● **Your assignment**:
The string "funnel" may appear in lines of the listing. Report each line where it does.

_ _ _

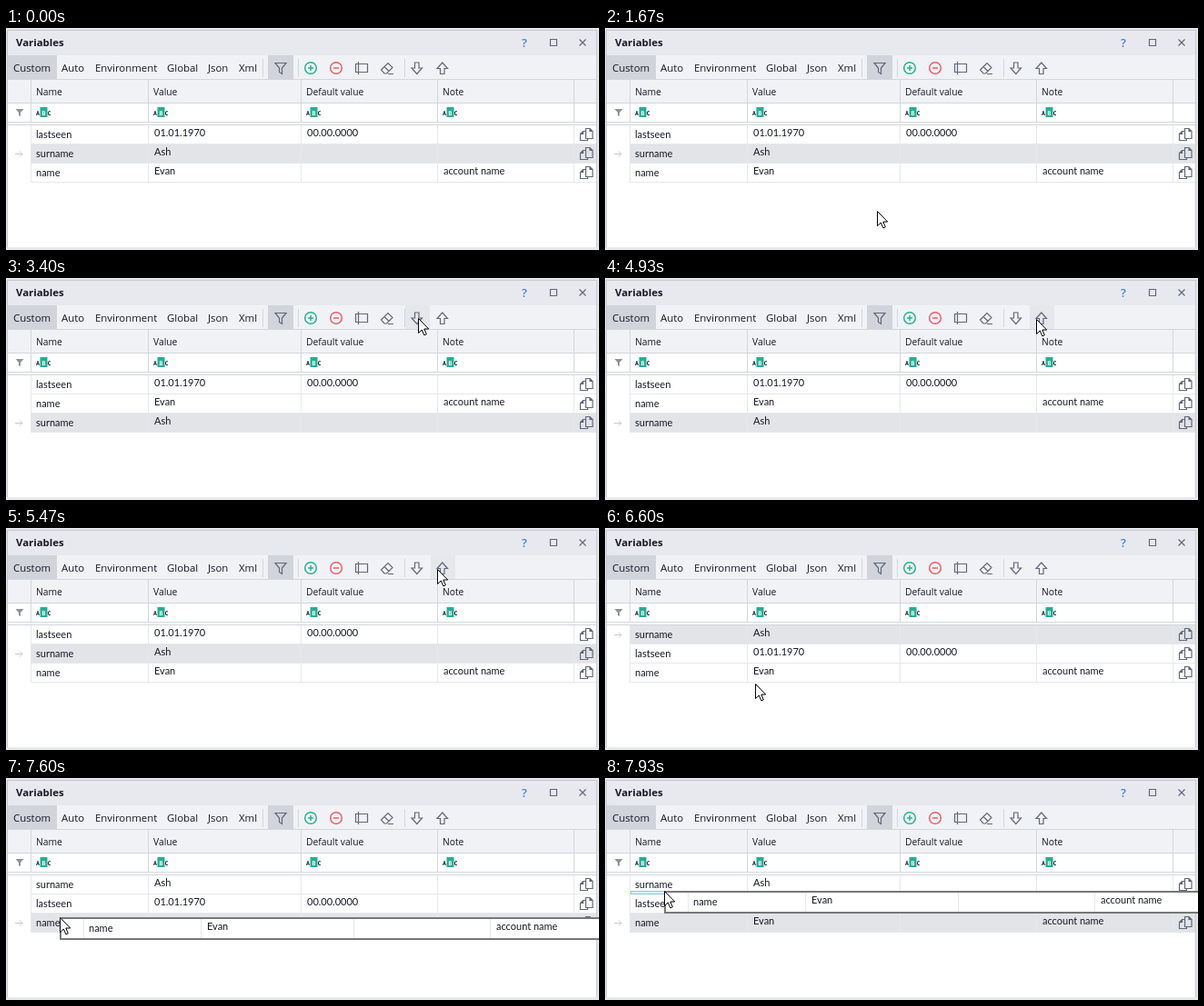
An HTML page for the animation above (8 s loop, 652 by 244 pixels).

```html
<!DOCTYPE html>
<html lang="en">
<head>
<meta charset="utf-8">
<title>Variables panel</title>
<style>
  html, body { margin: 0; width: 100%; height: 100%; overflow: hidden; background: #e7e8ec; }
  svg { display: block; }
  text { fill: #161826; font-family: "Open Sans", "Noto Sans", sans-serif; white-space: pre; }
  .title { font-size: 11.4px; font-weight: 700; }
  .tab { font-size: 11.4px; }
  .head { font-size: 10.3px; }
  .cell { font: 11px Lato, "Liberation Sans", sans-serif; }
  .abc { font: 700 6.5px "DejaVu Sans Mono", monospace; text-anchor: middle; }
  .icon { fill: none; stroke: #62687a; stroke-width: 1.2; }
  .rule { stroke: #d3d6dd; }
  .soft { stroke: #e6e8ec; }
</style>
</head>
<body>
<svg id="stage" width="652" height="244" viewBox="0 0 652 244"></svg>
<script>
const LOOP = 8000, TICK = 200 / 3;
const ROW_TOP = 107, ROW_H = 21;
const cols = [27, 156, 324, 474, 624];
const heads = ["Name", "Value", "Default value", "Note"];
const tabs = [[8, "Custom"], [61, "Auto"], [98, "Environment"], [177, "Global"], [222, "Json"], [256, "Xml"]];
const data = {
  lastseen: ["01.01.1970", "00.00.0000", ""],
  surname: ["Ash", "", ""],
  name: ["Evan", "", "account name"]
};

const rect = (x, y, w, h, fill, extra = "") =>
  `<rect x="${x}" y="${y}" width="${w}" height="${h}" fill="${fill}" ${extra}/>`;
const text = (x, y, cls, s, extra = "") => `<text x="${x}" y="${y}" class="${cls}" ${extra}>${s}</text>`;
const path = (d, extra = 'class="icon"') => `<path d="${d}" ${extra}/>`;
const vline = (x, y1, y2, cls = "rule") => path(`M${x + .5} ${y1}V${y2}`, `class="${cls}"`);
const hline = (y, x1, x2, cls = "rule") => path(`M${x1} ${y + .5}H${x2}`, `class="${cls}"`);
const funnel = (x, y, fill) =>
  path(`M${x - 4.5} ${y - 4}h9l-3.5 4v4l-2 -1v-3z`, `fill="${fill}"`);

// Row contents relative to the row's top edge
function cells(name) {
  const values = data[name].map((s, i) => text(cols[i + 1] + 7, 12, "cell", s));
  return text(33, 14, "cell", name) + values.join("");
}

function row(name) {
  return `<g id="${name}">` +
    `<g class="mark">${rect(27, 0, 622, 20, "#e2e4e8")}` +
    path("M10 10.5H18M15 7.5l3 3l-3 3", 'fill="none" stroke="#c6c9cf"') + "</g>" +
    hline(20, 27, 649, "soft") + cols.map(x => vline(x, 0, 21, "soft")).join("") + cells(name) +
    path("M637.5 3.5h4.500l3 3v8h-7.500zM642 3.500v3h3M637.5 6.500h-3l-3 3v7h8v-2M634.500 6.500v3h-3") + "</g>";
}

function abc(x) {
  return text(x + 2, 95.500, "abc", "A") + rect(x + 4.500, 87, 8, 11, "#26ad94") +
    text(x + 8.500, 95.500, "abc", "B", 'style="fill:#fff"') + text(x + 14.500, 95.500, "abc", "C");
}

function frame() {
  return rect(1.5, 2.5, 648, 238, "#f1f2f6", 'stroke="#c4c7ce"') + rect(2, 3, 647, 27, "#e8e9ee") +
    text(11, 20, "title", "Variables") +
    text(567, 20.500, "title", "?", 'style="fill:#3f83e6;font-size:13px;font-weight:600"') +
    path("M598.500 12.500h7v7h-7z") + path("M630.500 12.500l7 7m0 -7l-7 7");
}

function toolbar() {
  return rect(2, 30, 54, 27, "#d1d4db") + rect(288, 30, 28, 27, "#d1d4db") +
    rect(439, 30, 27, 27, "#e6e7eb", 'id="down"') + rect(467, 30, 27, 27, "#e6e7eb", 'id="up"') +
    tabs.map(([x, s]) => text(x, 48, "tab", s)).join("") +
    [282, 321, 438].map(x => vline(x, 34, 54)).join("") +
    path("M296 38.500h12l-4.500 5.500v6.500l-3 -2v-4.500z") +
    `<g fill="none" stroke-width="1.500"><g stroke="#28b193"><circle cx="335" cy="44" r="6.3"/>` +
    `<path d="M332 44h6M335 41v6"/></g><g stroke="#ed5e66"><circle cx="363" cy="44" r="6.3"/>` +
    `<path d="M360 44h6"/></g></g>` +
    path("M387.500 37v14M384.500 39.500h13v9h-13z") +
    path("M412.500 46l7.500 -7.500l5 5l-6.500 6.500h-2.500zM416 42.500l5 5M420 50.500h6") +
    path("M449.500 38h4.500v6h3.500l-5.700 6.500l-5.800 -6.500h3.500z") +
    path("M477.500 50.500h4.500v-6h3.500l-5.700 -6.500l-5.800 6.500h3.500z");
}

function grid() {
  return rect(2, 83, 647, 158, "#fff") + hline(56, 2, 649) + hline(82, 2, 649) +
    cols.map(x => vline(x, 57, 104)).join("") +
    heads.map((s, i) => {
      const x = cols[i];
      const hover = rect(cols[i + 1] - 21, 57, 20, 25, "#e4e6ea") + funnel(cols[i + 1] - 11, 70, "#22253a");
      return `<g class="hover">${hover}</g>` + text(x + 6, 74, "head", s) + abc(x + 6);
    }).join("") +
    funnel(15, 93, "#8e929c") + hline(103, 2, 649) + hline(106, 2, 649) +
    vline(27, 107, 170, "soft") + Object.keys(data).map(row).join("");
}

function overlay() {
  return rect(28.5, 124.5, 596, 3, "#d9f1fa", 'id="drop" stroke="#7fcbe4"') +
    `<g id="ghost">${rect(1, 1, 660, 23, "#fff", 'stroke="#777" stroke-width="2"')}` +
    `<g transform="translate(-1 2)">${cols.map(x => vline(x, 0, 21, "soft")).join("")}${cells("name")}</g></g>` +
    path("M.5 .5V16.500L4.300 13L6.800 18.800L9.300 17.800L6.800 12H11.700Z",
      'id="cursor" fill="#fff" stroke="#000" stroke-linejoin="round"');
}

const stage = document.getElementById("stage");
stage.innerHTML = frame() + toolbar() + grid() + overlay();
const $ = id => document.getElementById(id);
const hovers = [...document.querySelectorAll(".hover")];

// Pointer way points: tick, x, y
const way = [
  [21, 394, 244], [30, 167, 142], [34, 208, 129], [41, 457, 70], [46, 453, 44],
  [59, 453, 44], [63, 474, 45], [90, 474, 45], [99, 165, 171], [102, 162, 166],
  [107, 47, 158], [108, 47, 158], [114, 59, 153], [119, 65, 124]
];
// Row order from a tick on
const orders = [
  [0, "lastseen surname name"], [51, "lastseen name surname"],
  [82, "lastseen surname name"], [91, "surname lastseen name"]
].map(([k, s]) => [k, s.split(" ")]);
const presses = { down: [50], up: [81, 90] };

function pointer(k) {
  const i = way.findIndex(p => p[0] >= k);
  if (i < 1) return way[i < 0 ? way.length - 1 : 0].slice(1);
  const [a, b] = [way[i - 1], way[i]];
  const u = (k - a[0]) / (b[0] - a[0]), e = u * u * (3 - 2 * u);
  return [1, 2].map(j => Math.round(a[j] + (b[j] - a[j]) * e));
}

const show = (el, on) => { el.style.display = on ? "" : "none"; };
const place = (el, x, y) => el.setAttribute("transform", `translate(${x} ${y})`);

function draw(t) {
  const k = Math.floor((t + 5) / TICK);
  const [x, y] = pointer(k);
  const live = k >= 22, drag = k >= 109;

  const order = orders.filter(o => o[0] <= k).pop()[1];
  const picked = k >= 107 ? "name" : "surname";
  order.forEach((name, i) => {
    place($(name), 0, ROW_TOP + i * ROW_H);
    show($(name).querySelector(".mark"), name === picked);
  });

  hovers.forEach((el, i) => show(el, live && y >= 57 && y < 82 && x >= cols[i] && x < cols[i + 1]));
  for (const id in presses) {
    const left = id === "down" ? 439 : 467;
    show($(id), live && y >= 30 && y < 57 && x >= left && x < left + 27);
    $(id).setAttribute("fill", presses[id].includes(k) ? "#d1d4db" : "#e6e7eb");
  }

  show($("ghost"), drag);
  show($("drop"), drag && y < 138);
  place($("ghost"), x, y);
  show($("cursor"), live);
  place($("cursor"), x, y);
}

const start = performance.now();
function loop() {
  draw((performance.now() - start) % LOOP);
  requestAnimationFrame(loop);
}
loop();
</script>
</body>
</html>
```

_ _ _

● **Task solution**:
const funnel = (x, y, fill) =>
      const hover = rect(cols[i + 1] - 21, 57, 20, 25, "#e4e6ea") + funnel(cols[i + 1] - 11, 70, "#22253a");
    funnel(15, 93, "#8e929c") + hline(103, 2, 649) + hline(106, 2, 649) +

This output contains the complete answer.